++++ Records ++++
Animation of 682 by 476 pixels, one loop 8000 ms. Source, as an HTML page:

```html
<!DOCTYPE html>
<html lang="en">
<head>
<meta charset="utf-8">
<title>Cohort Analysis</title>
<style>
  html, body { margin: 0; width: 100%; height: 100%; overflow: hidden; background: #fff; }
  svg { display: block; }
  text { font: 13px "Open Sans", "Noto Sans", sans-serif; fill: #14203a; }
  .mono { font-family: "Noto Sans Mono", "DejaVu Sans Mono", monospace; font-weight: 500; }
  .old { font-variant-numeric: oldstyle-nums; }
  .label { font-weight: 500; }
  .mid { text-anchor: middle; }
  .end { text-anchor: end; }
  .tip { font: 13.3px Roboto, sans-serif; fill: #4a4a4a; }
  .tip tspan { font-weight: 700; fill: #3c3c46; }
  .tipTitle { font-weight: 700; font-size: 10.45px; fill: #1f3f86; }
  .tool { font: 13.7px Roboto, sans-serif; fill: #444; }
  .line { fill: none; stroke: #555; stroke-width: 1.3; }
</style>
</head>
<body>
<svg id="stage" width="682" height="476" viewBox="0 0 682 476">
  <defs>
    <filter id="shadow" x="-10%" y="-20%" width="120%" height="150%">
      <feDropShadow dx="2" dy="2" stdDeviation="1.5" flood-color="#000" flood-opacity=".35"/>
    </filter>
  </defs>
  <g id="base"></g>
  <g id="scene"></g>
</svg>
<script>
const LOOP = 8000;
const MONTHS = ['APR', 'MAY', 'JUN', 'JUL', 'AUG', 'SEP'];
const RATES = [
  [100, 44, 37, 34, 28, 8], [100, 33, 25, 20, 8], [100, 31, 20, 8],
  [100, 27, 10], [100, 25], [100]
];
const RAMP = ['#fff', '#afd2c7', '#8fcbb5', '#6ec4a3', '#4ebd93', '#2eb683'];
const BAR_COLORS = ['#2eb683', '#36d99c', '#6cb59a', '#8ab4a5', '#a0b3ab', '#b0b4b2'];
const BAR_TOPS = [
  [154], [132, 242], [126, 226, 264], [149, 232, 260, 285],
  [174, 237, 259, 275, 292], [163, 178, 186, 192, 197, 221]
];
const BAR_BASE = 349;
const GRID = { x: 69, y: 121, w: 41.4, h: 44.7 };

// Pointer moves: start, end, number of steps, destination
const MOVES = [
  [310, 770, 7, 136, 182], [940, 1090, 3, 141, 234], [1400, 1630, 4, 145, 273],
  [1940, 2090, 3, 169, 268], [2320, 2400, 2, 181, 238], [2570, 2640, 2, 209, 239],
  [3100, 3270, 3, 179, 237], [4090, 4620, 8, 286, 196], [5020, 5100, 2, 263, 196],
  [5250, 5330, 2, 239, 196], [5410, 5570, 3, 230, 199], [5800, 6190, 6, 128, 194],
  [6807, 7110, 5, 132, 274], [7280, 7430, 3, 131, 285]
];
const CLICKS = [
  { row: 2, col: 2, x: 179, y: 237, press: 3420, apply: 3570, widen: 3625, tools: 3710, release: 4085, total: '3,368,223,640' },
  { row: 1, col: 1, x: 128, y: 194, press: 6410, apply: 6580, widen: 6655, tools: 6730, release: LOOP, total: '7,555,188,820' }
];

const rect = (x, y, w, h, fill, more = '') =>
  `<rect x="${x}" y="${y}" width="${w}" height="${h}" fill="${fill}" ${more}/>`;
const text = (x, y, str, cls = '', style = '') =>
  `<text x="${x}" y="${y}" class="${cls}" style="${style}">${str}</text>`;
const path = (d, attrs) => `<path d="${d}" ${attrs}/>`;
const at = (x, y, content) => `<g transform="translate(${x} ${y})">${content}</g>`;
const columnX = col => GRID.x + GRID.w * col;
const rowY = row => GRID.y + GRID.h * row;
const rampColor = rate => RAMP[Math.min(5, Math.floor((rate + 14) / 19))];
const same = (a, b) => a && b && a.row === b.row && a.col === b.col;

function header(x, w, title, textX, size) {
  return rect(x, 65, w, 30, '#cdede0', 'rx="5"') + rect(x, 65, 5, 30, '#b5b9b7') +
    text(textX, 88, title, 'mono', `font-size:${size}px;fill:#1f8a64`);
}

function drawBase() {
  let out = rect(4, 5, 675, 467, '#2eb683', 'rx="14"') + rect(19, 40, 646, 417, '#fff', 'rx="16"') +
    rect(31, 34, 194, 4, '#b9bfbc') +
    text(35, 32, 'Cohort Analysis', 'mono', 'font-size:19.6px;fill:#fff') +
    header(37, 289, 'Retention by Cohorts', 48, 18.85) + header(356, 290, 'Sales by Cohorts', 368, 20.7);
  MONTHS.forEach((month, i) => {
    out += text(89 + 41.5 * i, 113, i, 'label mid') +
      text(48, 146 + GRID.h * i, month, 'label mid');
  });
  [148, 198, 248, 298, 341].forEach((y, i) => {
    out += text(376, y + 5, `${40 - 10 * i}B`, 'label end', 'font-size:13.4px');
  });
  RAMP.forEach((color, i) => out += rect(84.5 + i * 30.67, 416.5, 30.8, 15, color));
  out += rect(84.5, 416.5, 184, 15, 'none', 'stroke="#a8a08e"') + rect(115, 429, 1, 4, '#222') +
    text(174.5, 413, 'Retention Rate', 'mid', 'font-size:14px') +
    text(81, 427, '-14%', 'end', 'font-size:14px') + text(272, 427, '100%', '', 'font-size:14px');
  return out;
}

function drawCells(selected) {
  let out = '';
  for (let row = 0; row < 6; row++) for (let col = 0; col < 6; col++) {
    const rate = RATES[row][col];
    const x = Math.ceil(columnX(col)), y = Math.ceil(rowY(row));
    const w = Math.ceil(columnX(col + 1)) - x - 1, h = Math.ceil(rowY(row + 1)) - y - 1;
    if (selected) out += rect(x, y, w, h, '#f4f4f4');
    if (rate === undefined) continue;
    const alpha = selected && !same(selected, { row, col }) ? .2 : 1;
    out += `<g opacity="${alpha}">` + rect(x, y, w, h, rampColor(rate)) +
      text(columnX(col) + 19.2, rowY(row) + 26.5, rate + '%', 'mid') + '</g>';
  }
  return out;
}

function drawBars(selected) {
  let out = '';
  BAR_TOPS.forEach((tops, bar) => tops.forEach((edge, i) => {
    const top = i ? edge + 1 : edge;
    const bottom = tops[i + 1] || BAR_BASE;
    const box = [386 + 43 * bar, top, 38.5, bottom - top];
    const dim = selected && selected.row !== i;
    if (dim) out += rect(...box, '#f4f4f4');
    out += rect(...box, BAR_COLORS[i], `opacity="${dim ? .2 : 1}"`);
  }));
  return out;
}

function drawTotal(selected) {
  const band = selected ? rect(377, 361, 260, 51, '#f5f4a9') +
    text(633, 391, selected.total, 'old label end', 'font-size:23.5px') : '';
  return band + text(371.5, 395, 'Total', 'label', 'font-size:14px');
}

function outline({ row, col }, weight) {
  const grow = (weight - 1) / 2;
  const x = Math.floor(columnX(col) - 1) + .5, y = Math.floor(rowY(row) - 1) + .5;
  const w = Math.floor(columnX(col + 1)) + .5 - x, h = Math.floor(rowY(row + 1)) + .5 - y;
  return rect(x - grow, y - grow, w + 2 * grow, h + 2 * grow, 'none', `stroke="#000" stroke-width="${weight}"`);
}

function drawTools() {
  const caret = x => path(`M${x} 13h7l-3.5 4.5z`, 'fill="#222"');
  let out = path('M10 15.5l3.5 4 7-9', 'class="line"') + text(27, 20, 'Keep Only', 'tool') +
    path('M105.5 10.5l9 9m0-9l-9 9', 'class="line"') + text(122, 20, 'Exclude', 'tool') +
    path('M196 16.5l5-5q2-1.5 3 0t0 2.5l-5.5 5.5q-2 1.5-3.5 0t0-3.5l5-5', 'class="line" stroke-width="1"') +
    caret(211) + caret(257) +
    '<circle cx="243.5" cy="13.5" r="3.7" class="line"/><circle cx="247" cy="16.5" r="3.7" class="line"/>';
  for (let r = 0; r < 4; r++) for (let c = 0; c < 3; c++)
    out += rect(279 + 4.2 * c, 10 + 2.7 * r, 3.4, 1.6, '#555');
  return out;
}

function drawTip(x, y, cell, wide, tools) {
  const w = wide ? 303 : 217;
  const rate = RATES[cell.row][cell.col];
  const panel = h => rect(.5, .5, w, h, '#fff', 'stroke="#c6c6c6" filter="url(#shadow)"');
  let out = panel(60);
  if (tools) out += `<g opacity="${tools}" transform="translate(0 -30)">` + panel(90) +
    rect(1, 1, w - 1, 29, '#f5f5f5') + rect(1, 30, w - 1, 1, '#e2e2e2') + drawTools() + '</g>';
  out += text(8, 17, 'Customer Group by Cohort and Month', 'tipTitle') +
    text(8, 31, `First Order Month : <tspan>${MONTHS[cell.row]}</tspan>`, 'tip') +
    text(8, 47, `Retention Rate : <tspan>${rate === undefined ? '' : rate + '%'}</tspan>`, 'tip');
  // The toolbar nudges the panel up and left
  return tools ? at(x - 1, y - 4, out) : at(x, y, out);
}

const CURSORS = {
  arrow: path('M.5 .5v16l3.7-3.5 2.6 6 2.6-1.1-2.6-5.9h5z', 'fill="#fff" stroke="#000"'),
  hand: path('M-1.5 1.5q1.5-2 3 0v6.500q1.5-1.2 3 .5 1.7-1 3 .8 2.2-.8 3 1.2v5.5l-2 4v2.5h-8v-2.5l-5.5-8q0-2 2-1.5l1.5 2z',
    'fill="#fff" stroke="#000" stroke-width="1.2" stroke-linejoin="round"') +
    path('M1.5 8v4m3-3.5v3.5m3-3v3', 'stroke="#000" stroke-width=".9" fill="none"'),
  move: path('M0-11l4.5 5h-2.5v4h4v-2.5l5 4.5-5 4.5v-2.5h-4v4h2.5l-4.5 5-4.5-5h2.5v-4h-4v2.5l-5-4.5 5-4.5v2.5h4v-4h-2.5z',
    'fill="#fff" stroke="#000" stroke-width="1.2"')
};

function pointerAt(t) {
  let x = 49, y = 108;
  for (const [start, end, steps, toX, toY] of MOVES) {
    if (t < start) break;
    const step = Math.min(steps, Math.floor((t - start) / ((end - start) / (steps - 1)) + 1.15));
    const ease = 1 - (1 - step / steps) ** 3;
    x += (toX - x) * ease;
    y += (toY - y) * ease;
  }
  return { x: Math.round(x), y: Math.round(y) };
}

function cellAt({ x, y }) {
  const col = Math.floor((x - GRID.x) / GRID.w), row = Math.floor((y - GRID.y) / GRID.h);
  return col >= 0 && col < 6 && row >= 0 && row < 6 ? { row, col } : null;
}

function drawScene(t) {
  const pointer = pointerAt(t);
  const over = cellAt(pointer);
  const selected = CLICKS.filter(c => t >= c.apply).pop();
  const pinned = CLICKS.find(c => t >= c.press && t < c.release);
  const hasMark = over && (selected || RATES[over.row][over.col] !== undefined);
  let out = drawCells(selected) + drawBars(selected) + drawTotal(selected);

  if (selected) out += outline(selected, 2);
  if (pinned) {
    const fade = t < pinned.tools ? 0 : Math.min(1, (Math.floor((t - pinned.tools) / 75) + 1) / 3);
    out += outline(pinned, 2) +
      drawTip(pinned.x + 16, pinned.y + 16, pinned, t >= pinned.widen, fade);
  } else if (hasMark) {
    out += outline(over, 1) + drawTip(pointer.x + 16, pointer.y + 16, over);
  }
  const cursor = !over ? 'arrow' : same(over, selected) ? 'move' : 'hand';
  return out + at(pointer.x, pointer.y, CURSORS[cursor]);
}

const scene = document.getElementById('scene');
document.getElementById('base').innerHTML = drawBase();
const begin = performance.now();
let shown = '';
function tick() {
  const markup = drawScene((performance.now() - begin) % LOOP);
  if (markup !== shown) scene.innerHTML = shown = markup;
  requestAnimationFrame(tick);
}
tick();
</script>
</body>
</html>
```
++++
++++ Records ++++
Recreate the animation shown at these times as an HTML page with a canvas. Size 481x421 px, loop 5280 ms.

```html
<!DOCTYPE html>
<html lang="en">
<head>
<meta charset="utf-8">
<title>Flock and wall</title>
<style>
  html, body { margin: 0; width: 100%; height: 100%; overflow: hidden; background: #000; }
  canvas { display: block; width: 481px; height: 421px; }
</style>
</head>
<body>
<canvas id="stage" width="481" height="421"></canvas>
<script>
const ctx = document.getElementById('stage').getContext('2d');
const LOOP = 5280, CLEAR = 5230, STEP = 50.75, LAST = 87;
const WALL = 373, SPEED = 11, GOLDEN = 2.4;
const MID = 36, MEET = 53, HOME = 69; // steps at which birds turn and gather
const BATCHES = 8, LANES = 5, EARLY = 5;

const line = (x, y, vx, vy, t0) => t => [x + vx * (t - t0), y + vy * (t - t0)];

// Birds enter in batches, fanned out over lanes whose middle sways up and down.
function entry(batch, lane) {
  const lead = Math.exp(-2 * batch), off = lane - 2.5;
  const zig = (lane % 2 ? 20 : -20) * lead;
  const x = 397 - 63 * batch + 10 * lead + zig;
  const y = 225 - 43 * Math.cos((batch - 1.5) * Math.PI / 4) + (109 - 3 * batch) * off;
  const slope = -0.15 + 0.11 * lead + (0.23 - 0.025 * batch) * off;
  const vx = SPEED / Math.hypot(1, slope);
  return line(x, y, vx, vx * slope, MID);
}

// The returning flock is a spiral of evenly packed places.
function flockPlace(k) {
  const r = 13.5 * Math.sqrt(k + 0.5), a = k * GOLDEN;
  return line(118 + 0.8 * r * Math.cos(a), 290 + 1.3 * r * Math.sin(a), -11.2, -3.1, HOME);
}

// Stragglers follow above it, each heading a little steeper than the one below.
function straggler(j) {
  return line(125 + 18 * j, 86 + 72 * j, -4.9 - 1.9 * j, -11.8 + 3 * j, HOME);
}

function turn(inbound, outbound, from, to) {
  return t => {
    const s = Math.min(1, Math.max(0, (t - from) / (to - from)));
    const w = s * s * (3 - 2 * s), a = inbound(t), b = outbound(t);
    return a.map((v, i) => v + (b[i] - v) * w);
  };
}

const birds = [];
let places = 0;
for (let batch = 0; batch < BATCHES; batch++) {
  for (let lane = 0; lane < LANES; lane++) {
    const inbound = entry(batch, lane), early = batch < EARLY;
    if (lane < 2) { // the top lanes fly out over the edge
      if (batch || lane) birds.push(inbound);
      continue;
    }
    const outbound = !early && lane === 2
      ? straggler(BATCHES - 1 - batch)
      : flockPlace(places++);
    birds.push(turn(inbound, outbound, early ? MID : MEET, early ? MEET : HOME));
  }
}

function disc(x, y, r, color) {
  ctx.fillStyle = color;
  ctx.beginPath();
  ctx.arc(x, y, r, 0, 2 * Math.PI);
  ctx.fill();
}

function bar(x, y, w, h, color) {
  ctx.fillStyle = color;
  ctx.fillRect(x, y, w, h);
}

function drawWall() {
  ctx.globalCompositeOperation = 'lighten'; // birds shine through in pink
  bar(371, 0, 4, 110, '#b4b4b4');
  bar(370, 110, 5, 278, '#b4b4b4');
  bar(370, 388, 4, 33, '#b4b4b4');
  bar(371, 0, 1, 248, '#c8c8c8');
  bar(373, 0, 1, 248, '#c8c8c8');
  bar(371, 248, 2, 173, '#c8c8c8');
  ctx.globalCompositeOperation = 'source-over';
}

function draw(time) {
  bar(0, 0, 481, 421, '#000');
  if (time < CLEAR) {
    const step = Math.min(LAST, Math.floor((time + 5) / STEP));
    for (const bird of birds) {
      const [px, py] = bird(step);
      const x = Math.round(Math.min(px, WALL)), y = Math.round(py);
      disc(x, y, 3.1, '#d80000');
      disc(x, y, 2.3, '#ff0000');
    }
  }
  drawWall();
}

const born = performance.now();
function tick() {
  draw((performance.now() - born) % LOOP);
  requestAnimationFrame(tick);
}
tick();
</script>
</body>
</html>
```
++++
Your instructions:
Look through the entries above; copy each line where the string "SPEED" appears.

Response:
const WALL = 373, SPEED = 11, GOLDEN = 2.4;
  const vx = SPEED / Math.hypot(1, slope);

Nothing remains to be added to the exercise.